## What you need to do
Report the number of lines of the listing below containing the string "linearGradient", with nothing added.

## Data to use
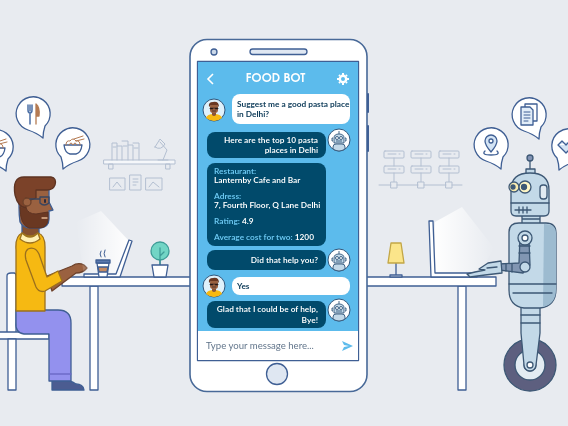
<!DOCTYPE html>
<html lang="en">
<head>
<meta charset="utf-8">
<title>Food Bot</title>
<style>
:root{--bg:#e8ebf0;--line:#3f5f94;--faint:#b3bfd1;--sky:#5cbbec;--deep:#014a6b;--label:#6cc8f2;--ink:#123f5c;--white:#fff;--steel:#c3d9e8;--steel-dark:#9dbbd0;--skin:#9a6140;--hair:#7b4229;--shirt:#f6b912;--trousers:#9391ee;--mint:#72d5c5;--lamp:#fbe58a}
*{box-sizing:border-box;margin:0;padding:0}
body{width:568px;height:426px;overflow:hidden;background:var(--bg)}
.poster{position:relative;width:568px;height:426px;overflow:hidden;font-family:Lato,"Open Sans",sans-serif}
.scene{position:absolute;left:0;top:0}
.screen{position:absolute;left:198px;top:62px;width:160px;height:298px;background:var(--sky);overflow:hidden}
.topbar{height:32px;display:flex;align-items:center;justify-content:space-between;padding:2px 9px 0 8px;color:var(--white)}
h1{font:bold 12px/1 "TeX Gyre Adventor",sans-serif;white-space:nowrap}
.chat{list-style:none}
.message{position:absolute;display:flex;flex-direction:column;justify-content:center;font-size:8.3px;font-weight:700;line-height:10.4px;white-space:nowrap;border-radius:8px}
.user{left:34px;width:118px;padding-left:5px;background:var(--white);color:var(--ink)}
.bot{left:9px;width:119px;padding-right:8px;background:var(--deep);color:var(--white);text-align:right}
.avatar{position:absolute;top:0;width:24px;height:24px}
.user .avatar{left:-30px}
.bot .avatar{right:-25px}
.m1{top:32px;height:30px}.m1 .avatar{top:4px}
.m2{top:70px;height:26px}.m2 .avatar{top:-4px}
.m3{top:101px;height:83px;padding:0 0 0 7px;text-align:left;justify-content:flex-start}
.m4{top:188px;height:20px}.m4 .avatar{top:-2px}
.m5{top:215px;height:18px}.m5 .avatar{top:-3px}
.m6{top:239px;height:27px}.m6 .avatar{top:-3px}
dl{padding-top:4px;line-height:9.2px}
dl div{margin-bottom:6.5px}
dt{color:var(--label)}
.inline dt,.inline dd{display:inline}
.composer{position:absolute;left:0;right:0;bottom:0;height:29px;background:var(--white);display:flex;align-items:center;justify-content:space-between;padding:0 5px 0 8px;font-size:9.6px;color:#5f7389;white-space:nowrap}
</style>
</head>
<body>
<main class="poster">
<svg class="scene" width="568" height="426" viewBox="0 0 568 426" fill="none" stroke="var(--line)" stroke-width="1.3" stroke-linejoin="round" stroke-linecap="round" role="img" aria-label="A man with a laptop and a robot with a laptop sit at opposite sides of a giant phone">
<defs>
<linearGradient id="glow-left" x1="1" x2="0"><stop offset="0" stop-color="#fff"/><stop offset="1" stop-color="#fff" stop-opacity="0"/></linearGradient>
<linearGradient id="glow-right"><stop offset="0" stop-color="#fff"/><stop offset="1" stop-color="#fff" stop-opacity="0"/></linearGradient>
<path id="bubble-tail-right" d="M-5 16Q4 19 10 24Q10 18 12 12A17 17 0 1 0-5 16Z" fill="#fff"/>
<g id="bowl"><path d="M-9 1H9Q8 9 3 10H-3Q-8 9-9 1Z" fill="#fff"/><path d="M-7 1Q-7-4-3-3Q0-7 3-3Q7-4 7 1M-4 1Q-2-3 0 1Q2-3 4 1M1-5L10-8M3-3L11-5" stroke="#b47a52" stroke-width="1"/></g>
<symbol id="man-avatar" viewBox="0 0 24 24"><circle cx="12" cy="12" r="11" fill="#dff1fb" stroke="#31577c"/><path d="M4 20Q5 16 12 16Q19 16 20 20Q12 26 4 20Z" fill="#f6b912"/><path d="M10 13H14V17Q12 19 10 17Z" fill="#8a5437"/><rect x="8" y="6" width="8" height="9" rx="3" fill="#9a6140"/><path d="M7 9Q6 4 11 4Q17 3 17 9L15 7H9Z" fill="#6a3822"/><path d="M8 10H11V11H8ZM13 10H16V11H13ZM11 10H13M10 13H14" stroke="#3c2a28" stroke-width=".7"/></symbol>
<symbol id="bot-avatar" viewBox="0 0 24 24"><circle cx="12" cy="12" r="11" fill="#fff" stroke="#31577c"/><g fill="#c3d9e8" stroke="#31577c" stroke-width=".9"><path d="M6 21V19Q6 16 9 16H15Q18 16 18 19V21Q12 25 6 21Z"/><path d="M12 6V3M6 10H5V13H6M18 10H19V13H18"/><path d="M7 15V10Q7 6 12 6Q17 6 17 10V15Z"/><circle cx="10" cy="10" r="1.5" fill="#fff"/><circle cx="14" cy="10" r="1.5" fill="#fff"/><path d="M9 13H15"/></g></symbol>
<g id="server-chart"><rect width="20" height="7" rx="1"/><rect y="15" width="20" height="7" rx="1"/><path d="M10 7V15M10 22V33M4 3H12M4 18H12M15 3H16M15 18H16"/><rect x="7" y="31" width="6" height="6" fill="var(--bg)"/></g>
</defs>

<g id="wall-shelf" stroke="var(--faint)" stroke-width="1">
<rect x="104" y="160" width="71" height="4" fill="#f5f7fa"/>
<path d="M112 160V143H117V160M117 146H122V160M122 141H128V160M128 145H133V160M133 143H139V160M113 147H116M123 146H127M134 148H138"/>
<path d="M158 160H168M163 160L167 150L160 142M155 147L160 139L165 144Q161 151 155 147Z"/>
<rect x="109" y="164" width="4" height="5"/><rect x="166" y="164" width="4" height="5"/>
<rect x="110" y="178" width="15" height="12"/><rect x="130" y="175" width="11" height="15"/><rect x="146" y="178" width="16" height="12"/>
<path d="M113 187L117 182L121 187M133 179H138M133 182H138M133 185H136M149 187L153 182L159 187"/>
</g>
<g id="wall-servers" stroke="var(--faint)" stroke-width="1">
<use href="#server-chart" x="384" y="151"/><use href="#server-chart" x="411" y="151"/><use href="#server-chart" x="439" y="151"/>
<path d="M379 185H391M397 185H418M424 185H446M452 185H462"/>
</g>

<g id="food-thoughts">
<use href="#bubble-tail-right" x="33" y="114"/>
<use href="#bubble-tail-right" transform="translate(73 145) scale(-1 1)"/>
<use href="#bubble-tail-right" x="-4" y="147"/>
<path d="M28 105V110Q28 113 30 113V124M32 105V110Q32 113 30 113M30 105V111" stroke="#4c6fa5" stroke-width="1.5"/>
<path d="M36 124V104Q40 107 39 116H36" fill="#b47a52" stroke="#b47a52"/>
<use href="#bowl" x="73" y="144"/><use href="#bowl" x="-4" y="147"/>
</g>
<g id="service-thoughts">
<use href="#bubble-tail-right" x="491" y="145"/>
<use href="#bubble-tail-right" x="529" y="115"/>
<use href="#bubble-tail-right" transform="translate(569 146) scale(-1 1)"/>
<path d="M491 152Q485 145 485 141A6 6 0 0 1 497 141Q497 145 491 152Z" fill="#d4e4f4"/><circle cx="491" cy="141" r="2" fill="#fff"/><path d="M485 151Q481 155 491 155Q501 155 497 151"/>
<path d="M525 104H537V121H525Z" fill="#fff"/><path d="M521 107H530L533 110V125H521Z" fill="#e2edf8"/><path d="M524 112H530M524 115H530M524 118H530M524 121H528" stroke-width="1"/>
<path d="M558 145L562 141L566 145L570 141M558 145L566 153L574 145" fill="#d4e4f4"/>
</g>

<g id="chair" fill="#fff">
<path d="M7 276Q7 273 11 273H14Q16 273 16 276V336H7Z"/><path d="M-2 332H46Q49 332 49 335V339H-2Z"/><path d="M8 339H16V390H8Z"/>
</g>
<g id="desk" fill="#fff">
<path d="M90 286H98V390H90ZM458 286H466V390H458Z"/><rect x="62" y="277" width="434" height="9"/>
</g>

<g id="man">
<path d="M52 380H62Q70 380 76 384Q83 384 84 390H52Z" fill="#4b5c91"/>
<path d="M16 310H58Q71 310 71 323V381H49V334H24Q15 333 16 322Z" fill="var(--trousers)"/>
<path d="M50 374H71" stroke="#6d6bc9"/>
<path d="M22 216V238Q31 246 39 236V222Z" fill="#85502f"/>
<path d="M20 186Q18 208 20 222Q23 228 31 228H40Q49 227 49 219V211L53 210L49 202V187Z" fill="var(--skin)"/>
<path d="M15 195Q12 177 24 177H51Q57 178 55 185Q53 190 47 190H36V198L31 200L26 198V208Q18 207 15 195Z" fill="var(--hair)" stroke="#5d3322"/>
<path d="M26 208Q28 214 36 214L48 212V220Q47 228 39 228H29Q20 225 20 207Z" fill="#6a3822" stroke="#5d3322" stroke-width="1"/>
<circle cx="27" cy="202" r="4" fill="var(--skin)" stroke="#6d412a"/>
<path d="M30 199H40M40 197H49V203Q44 207 40 203Z" stroke="#39455f"/><path d="M45 200V202" stroke="#2b2b3c" stroke-width="2"/>
<path d="M42 218H47" stroke="#e5b894"/>
<path d="M22 233Q30 239 38 233Q45 235 45 247V311H16V250Q15 236 22 233Z" fill="var(--shirt)" stroke="#9b701d"/>
<path d="M22 233Q30 241 38 233L40 239Q30 247 20 239Z" fill="#fff0b2" stroke="#9b701d"/>
<path d="M47 276L72 266Q78 262 84 265L87 268Q83 273 76 273L52 291Z" fill="var(--skin)" stroke="#6d412a"/>
<path d="M28 249Q35 246 39 254L47 277L58 271L62 281L45 291Q39 293 36 287L26 260Q24 252 28 249Z" fill="var(--shirt)" stroke="#9b701d"/>
</g>

<g id="left-desk-items">
<path d="M76 222L101 211L130 242L114 276H84Z" fill="url(#glow-left)" stroke="none"/>
<path d="M84 274H116L129 240L132 241L120 277H84Z" fill="#fff"/>
<path d="M97 263H109L107 277H99Z" fill="#fff"/><path d="M98 267H108L107 272H99Z" fill="#c58b62"/><path d="M96 260H110V263H96Z" fill="#5a78ae"/><path d="M101 257Q99 254 101 251M105 257Q103 254 105 250" stroke-width="1"/>
<path d="M160 266V250M160 257L164 253"/><circle cx="160" cy="251" r="9" fill="var(--mint)" stroke="#3f9d98"/><path d="M160 266V248M160 256L164 252" stroke="#3f9d98"/>
<path d="M152 265H168L166 277H154Z" fill="#fff"/>
</g>

<g id="right-desk-items">
<path d="M396 263V275M390 275H402V277H390Z" fill="#fff"/><path d="M391 243H401L404 263H388Z" fill="var(--lamp)" stroke="#c2a646"/>
<path d="M435 222L462 207L494 248L478 276H434Z" fill="url(#glow-right)" stroke="none"/>
<path d="M429 221H433L435 273H477V277H431Z" fill="#fff"/>
</g>

<g id="robot" fill="var(--steel)" stroke="#3d5875">
<circle cx="530" cy="365" r="26" fill="#5d5f7f"/><circle cx="530" cy="365" r="15" fill="#e2ebf2"/><circle cx="530" cy="365" r="6"/>
<path d="M521 307H540V333L536 365A6 6 0 0 1 524 365L521 333Z"/><path d="M521 315H540M521 323H540"/><circle cx="530" cy="365" r="3" fill="#fff"/>
<path d="M522 215H540V224H522ZM522 219H540"/>
<path d="M509 232Q509 223 519 223H546Q556 223 556 233V289Q556 306 540 308H524Q509 306 509 290Z"/>
<path d="M544 224Q556 224 556 233V289Q556 304 543 307Z" fill="var(--steel-dark)" stroke="none"/>
<path d="M509 284H556M513 293H552"/>
<path d="M530 169V160"/><circle cx="530" cy="158" r="3" fill="#8293b4"/>
<path d="M526 169H535V174H526Z"/>
<path d="M511 190Q511 173 530 173Q549 173 549 190V211Q549 216 544 216H516Q511 216 511 211Z"/>
<path d="M511 203H549M515 210H531M519 207V213M523 207V213M527 207V213"/>
<circle cx="514" cy="187" r="5" fill="#f8ebb0"/><circle cx="513" cy="187" r="2" fill="#3d5875"/><circle cx="525" cy="187" r="6" fill="#fff6c5"/><circle cx="524" cy="187" r="2.5" fill="#3d5875"/>
<rect x="540" y="185" width="7" height="14" rx="3" fill="#e2ebf2"/>
<g id="robot-arm"><path d="M520 237L529 240L530 265L523 273L499 270V264L519 263Z" fill="#8196b2"/><path d="M519 246H530M519 253H530M512 264V272M506 264V271"/><circle cx="525" cy="238" r="7"/><circle cx="525" cy="238" r="3" fill="#fff"/><circle cx="525" cy="267" r="5"/><path d="M501 261L488 263L479 269L485 270L475 272L467 274L470 277L485 275L502 273Z"/><path d="M487 268L497 267"/></g>
</g>

<g id="phone">
<rect x="190" y="39.500" width="177" height="352" rx="17" fill="#fff" stroke="#486998" stroke-width="1.6"/>
<path d="M368 94V112M368 126V151" stroke-width="2"/>
<rect x="250" y="49" width="57" height="5.500" rx="2.700" fill="#dfe7f2"/><circle cx="214" cy="52" r="3" fill="#cbd8e8"/>
<circle cx="277" cy="374" r="10.500" fill="#dfe7f2"/>
<rect x="197.500" y="61.500" width="161" height="299"/>
</g>
</svg>

<section class="screen" aria-label="Food Bot chat">
<header class="topbar">
<svg width="8" height="12" viewBox="0 0 8 12" fill="none" stroke="#fff" stroke-width="1.6"><path d="M7 1L2 6L7 11"/></svg>
<h1>FOOD BOT</h1>
<svg width="12" height="12" viewBox="0 0 12 12" fill="none" stroke="#fff"><circle cx="6" cy="6" r="3.200" stroke-width="2.400"/><path d="M6 0V2M6 10V12M0 6H2M10 6H12M2 2L3 3M9 9L10 10M10 2L9 3M3 9L2 10" stroke-width="2"/></svg>
</header>
<ol class="chat">
<li class="message user m1"><svg class="avatar"><use href="#man-avatar"/></svg><p>Suggest me a good pasta place<br>in Delhi?</p></li>
<li class="message bot m2"><p>Here are the top 10 pasta<br>places in Delhi</p><svg class="avatar"><use href="#bot-avatar"/></svg></li>
<li class="message bot m3">
<dl>
<div><dt>Restaurant:</dt><dd>Lanternby Cafe and Bar</dd></div>
<div><dt>Adress:</dt><dd>7, Fourth Floor, Q Lane Delhi</dd></div>
<div class="inline"><dt>Rating:</dt> <dd>4.9</dd></div>
<div class="inline"><dt>Average cost for two:</dt> <dd>1200</dd></div>
</dl>
</li>
<li class="message bot m4"><p>Did that help you?</p><svg class="avatar"><use href="#bot-avatar"/></svg></li>
<li class="message user m5"><svg class="avatar"><use href="#man-avatar"/></svg><p>Yes</p></li>
<li class="message bot m6"><p>Glad that I could be of help,<br>Bye!</p><svg class="avatar"><use href="#bot-avatar"/></svg></li>
</ol>
<footer class="composer"><span>Type your message here...</span><svg width="11" height="10" viewBox="0 0 11 10" fill="#5cbbec"><path d="M0 0L11 5L0 10L2 6L7 5L2 4Z"/></svg></footer>
</section>
</main>
</body>
</html>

## Exercise response
2